- WORK TO BE COMPLETED: Instruction for the data below: set down exactly the lines from the line with "243C232 229 210" to the line with "396C200 430 190", inclusive, and no others.
**********
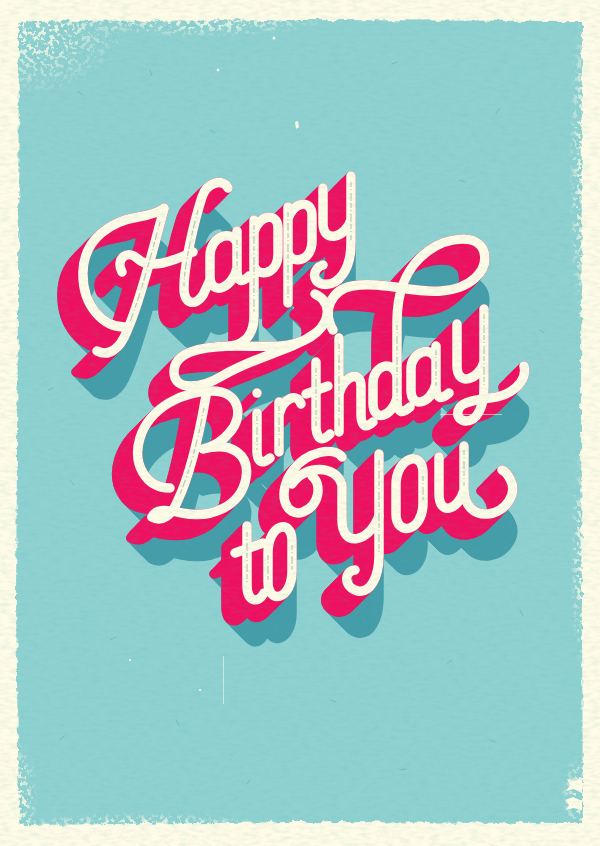
<!DOCTYPE html>
<html lang="en">
<head>
<meta charset="utf-8">
<title>Happy Birthday to You</title>
<style>
:root { --cream: #fefbe6; --sky: #8fd1d1; --pink: #ee1160; --teal: #449da8; --wear: #b9cabd; --fibre: #5fb0b6; }
* { box-sizing: border-box; }
html, body { margin: 0; overflow: hidden; }
.card { width: 600px; height: 846px; background: var(--cream); overflow: hidden; }
.card svg { display: block; }
.panel { fill: var(--sky); }
.lettering { fill: none; stroke-width: 9.5; stroke-linecap: round; stroke-linejoin: round; }
.shadow { stroke: var(--teal); }
.depth { stroke: var(--pink); }
.face { stroke: var(--cream); }
.inline { fill: none; stroke: var(--wear); stroke-width: 1.2; stroke-dasharray: 5 2 1 3 8 2; }
.fibres { fill: none; stroke: var(--fibre); stroke-width: 1; stroke-linecap: round; opacity: .6; }
.chips { fill: var(--cream); }
</style>
</head>
<body>
<main class="card">
<svg width="600" height="846" viewBox="0 0 600 846" role="img" aria-label="Happy Birthday to You">
  <defs>
    <filter id="rough-edge" x="-5%" y="-5%" width="110%" height="110%">
      <feTurbulence type="fractalNoise" baseFrequency=".12" numOctaves="3" seed="4"/>
      <feDisplacementMap in="SourceGraphic" scale="6" xChannelSelector="R" yChannelSelector="G"/>
    </filter>
    <filter id="paper-grain" x="0" y="0" width="100%" height="100%">
      <feTurbulence type="fractalNoise" baseFrequency=".1 .3" numOctaves="3" seed="9"/>
      <feColorMatrix values="0 0 0 0 .1  0 0 0 0 .4  0 0 0 0 .45  0 0 0 1.2 -.5"/>
    </filter>
    <filter id="worn-ink" x="0" y="0" width="100%" height="100%">
      <feTurbulence type="fractalNoise" baseFrequency=".22" numOctaves="3" seed="21" result="noise"/>
      <feColorMatrix in="noise" values="0 0 0 0 0  0 0 0 0 0  0 0 0 0 0  14 0 0 0 -7.4" result="specks"/>
      <feComposite in="SourceGraphic" in2="specks" operator="in"/>
    </filter>
    <radialGradient id="corner-fade">
      <stop offset="0" stop-color="#fff"/>
      <stop offset=".45" stop-color="#fff" stop-opacity=".7"/>
      <stop offset="1" stop-color="#fff" stop-opacity="0"/>
    </radialGradient>
    <mask id="worn-corners" maskUnits="userSpaceOnUse" x="0" y="0" width="600" height="846">
      <g fill="url(#corner-fade)">
        <ellipse cx="20" cy="22" rx="110" ry="75"/>
        <ellipse cx="200" cy="18" rx="130" ry="20"/>
        <ellipse cx="584" cy="170" rx="15" ry="170"/>
        <ellipse cx="584" cy="560" rx="14" ry="120"/>
        <ellipse cx="586" cy="795" rx="26" ry="45"/>
        <ellipse cx="18" cy="800" rx="20" ry="60"/>
        <ellipse cx="140" cy="828" rx="140" ry="16"/>
      </g>
    </mask>

    <g id="words">
      <g id="happy">
        <path d="M126 327C103 328 82 305 83 272C84 238 112 221 138 217Q157 214 164 208"/>
        <path d="M164 209C154 245 141 300 127 331C120 349 109 357 97 351"/>
        <path d="M228 188C223 178 207 182 202 197C194 222 184 265 184 288C184 304 195 307 203 295L210 280"/>
        <path d="M122 272C115 258 128 249 138 259C150 270 173 261 193 252"/>
        <path d="M237 243C232 229 210 236 210 256V276C210 296 232 290 237 268M237 231V271Q238 287 249 276"/>
        <path d="M254 220V316C254 334 245 344 231 346M254 232C259 214 278 212 278 228V254C278 274 259 278 254 266"/>
        <path d="M288 207V303M288 219C293 201 312 199 312 215V241C312 261 293 265 288 253"/>
        <path d="M323 188V223C323 244 345 238 351 220M351 176V243C351 270 338 287 322 284C311 281 313 268 323 265"/>
      </g>
      <g id="birthday">
        <path d="M315 294C330 301 332 318 317 332C295 352 262 345 230 346C200 347 174 352 174 372C174 392 202 388 222 376C260 354 290 352 317 332"/>
        <path d="M170 488C146 488 132 464 140 438C150 406 185 391 212 391C240 391 244 416 230 432C222 442 212 447 203 449C232 441 250 455 246 478C241 506 212 519 182 513C168 510 156 508 152 517"/>
        <path d="M206 396C200 430 190 475 178 500C172 515 162 523 152 517"/>
        <path d="M257 413V452Q258 468 270 458M257 393V393.1"/>
        <path d="M279 402V452M279 415C283 398 297 392 301 404"/>
        <path d="M316 362V428Q318 446 330 434M306 394L328 386"/>
        <path d="M339 338V432M339 394C344 375 361 370 361 386V416Q362 432 373 422"/>
        <path d="M397 375C392 359 373 366 373 383V403C373 423 392 417 397 398"/>
        <path d="M333 330C322 311 331 290 352 286C382 281 411 293 441 291C470 289 489 271 484 252C479 234 449 236 428 251C405 268 397 292 397 322V402Q398 418 410 407"/>
        <path d="M436 359C431 345 411 352 411 369V390C411 409 431 404 436 384M436 346V388Q437 404 449 393"/>
        <path d="M457 324V366C457 387 479 380 484 362M484 309V388C484 407 477 421 466 421C455 420 455 407 466 403C481 397 493 400 506 394C519 388 527 377 524 366"/>
      </g>
      <g id="to-you">
        <path d="M247 526V585C247 602 258 604 264 593M235 553L263 543"/>
        <path d="M268 553C268 524 292 518 292 541V571C292 600 268 605 268 582Z"/>
        <path d="M342 457C334 446 307 452 294 469C275 493 286 518 303 512C320 505 322 484 312 476"/>
        <path d="M292 484C304 465 336 464 342 485V520C342 548 369 543 379 516"/>
        <path d="M379 454V555C379 578 370 593 358 591C344 588 343 571 355 570"/>
        <path d="M396 485C396 457 423 449 423 473V503C423 532 396 537 396 514Z"/>
        <path d="M439 457V494C439 516 458 511 464 490M464 446V488C464 506 474 515 488 514C506 512 517 494 511 481Q507 472 502 470"/>
      </g>
    </g>

    <g id="depth-2"><use href="#words"/><use href="#words" x="-1" y="1"/></g>
    <g id="depth-4"><use href="#depth-2"/><use href="#depth-2" x="-2" y="2"/></g>
    <g id="depth-8"><use href="#depth-4"/><use href="#depth-4" x="-4" y="4"/></g>
    <g id="depth-16"><use href="#depth-8"/><use href="#depth-8" x="-8" y="8"/></g>
    <g id="shadow-2"><use href="#words"/><use href="#words" x="1" y="1"/></g>
    <g id="shadow-4"><use href="#shadow-2"/><use href="#shadow-2" x="2" y="2"/></g>
    <g id="shadow-8"><use href="#shadow-4"/><use href="#shadow-4" x="4" y="4"/></g>
    <g id="shadow-16"><use href="#shadow-8"/><use href="#shadow-8" x="8" y="8"/></g>
  </defs>

  <path class="panel" filter="url(#rough-edge)" d="M19 21L300 20L582 21L581 420L583 823L300 822L19 825L16 600L18 300Z"/>
  <g class="fibres">
    <path d="M78 92l5 3M150 70l2 6M392 64l6-2M500 108l-4 5M460 180l5 2M70 480l4 5M110 640l6-3M176 720l3 5M330 700l6 2M452 660l-5 4M520 610l3 6M400 770l6-1M250 780l-3 4M540 330l4 3M48 390l5-2M210 130l5 3M490 740l5 2M60 740l4-4"/>
  </g>

  <g class="lettering shadow" transform="translate(-21 21)">
    <use href="#shadow-16"/><use href="#shadow-16" x="6" y="6"/>
  </g>
  <g class="lettering depth">
    <use href="#depth-16"/><use href="#depth-16" x="-6" y="6"/>
  </g>
  <use class="lettering face" href="#words"/>

  <g class="inline">
    <path d="M160 222C152 252 142 290 130 322M198 210C190 240 184 270 184 286M237 240V270M254 225V312M288 212V298M351 182V240"/>
    <path d="M204 408C198 440 190 470 180 494M257 416V450M279 406V448M316 368V426M339 344V428M397 325V400M436 350V386M484 314V386"/>
    <path d="M247 532V584M292 545V570M379 460V553M423 476V500M464 450V486M268 555V580"/>
  </g>

  <g class="chips">
    <path d="M567 779l9 2 6-3v15l-8-4-8 2 4-6zM565 800l8-3 9 4v9l-9-2-7 2 3-5zM295 122l3-1 1 6-3 2z"/>
    <path d="M440 414h62v1h-62zM223 656h1v48h-1z" opacity=".6"/>
    <circle cx="274" cy="38" r="1.5"/><circle cx="218" cy="70" r="1.5"/><circle cx="130" cy="660" r="1"/><circle cx="200" cy="690" r="1"/>
  </g>
  <g mask="url(#worn-corners)"><rect class="chips" width="600" height="846" filter="url(#worn-ink)"/></g>
  <rect width="600" height="846" filter="url(#paper-grain)" opacity=".22"/>
</svg>
</main>
</body>
</html>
**********
- THE COMPLETED TASK:
        <path d="M237 243C232 229 210 236 210 256V276C210 296 232 290 237 268M237 231V271Q238 287 249 276"/>
        <path d="M254 220V316C254 334 245 344 231 346M254 232C259 214 278 212 278 228V254C278 274 259 278 254 266"/>
        <path d="M288 207V303M288 219C293 201 312 199 312 215V241C312 261 293 265 288 253"/>
        <path d="M323 188V223C323 244 345 238 351 220M351 176V243C351 270 338 287 322 284C311 281 313 268 323 265"/>
      </g>
      <g id="birthday">
        <path d="M315 294C330 301 332 318 317 332C295 352 262 345 230 346C200 347 174 352 174 372C174 392 202 388 222 376C260 354 290 352 317 332"/>
        <path d="M170 488C146 488 132 464 140 438C150 406 185 391 212 391C240 391 244 416 230 432C222 442 212 447 203 449C232 441 250 455 246 478C241 506 212 519 182 513C168 510 156 508 152 517"/>
        <path d="M206 396C200 430 190 475 178 500C172 515 162 523 152 517"/>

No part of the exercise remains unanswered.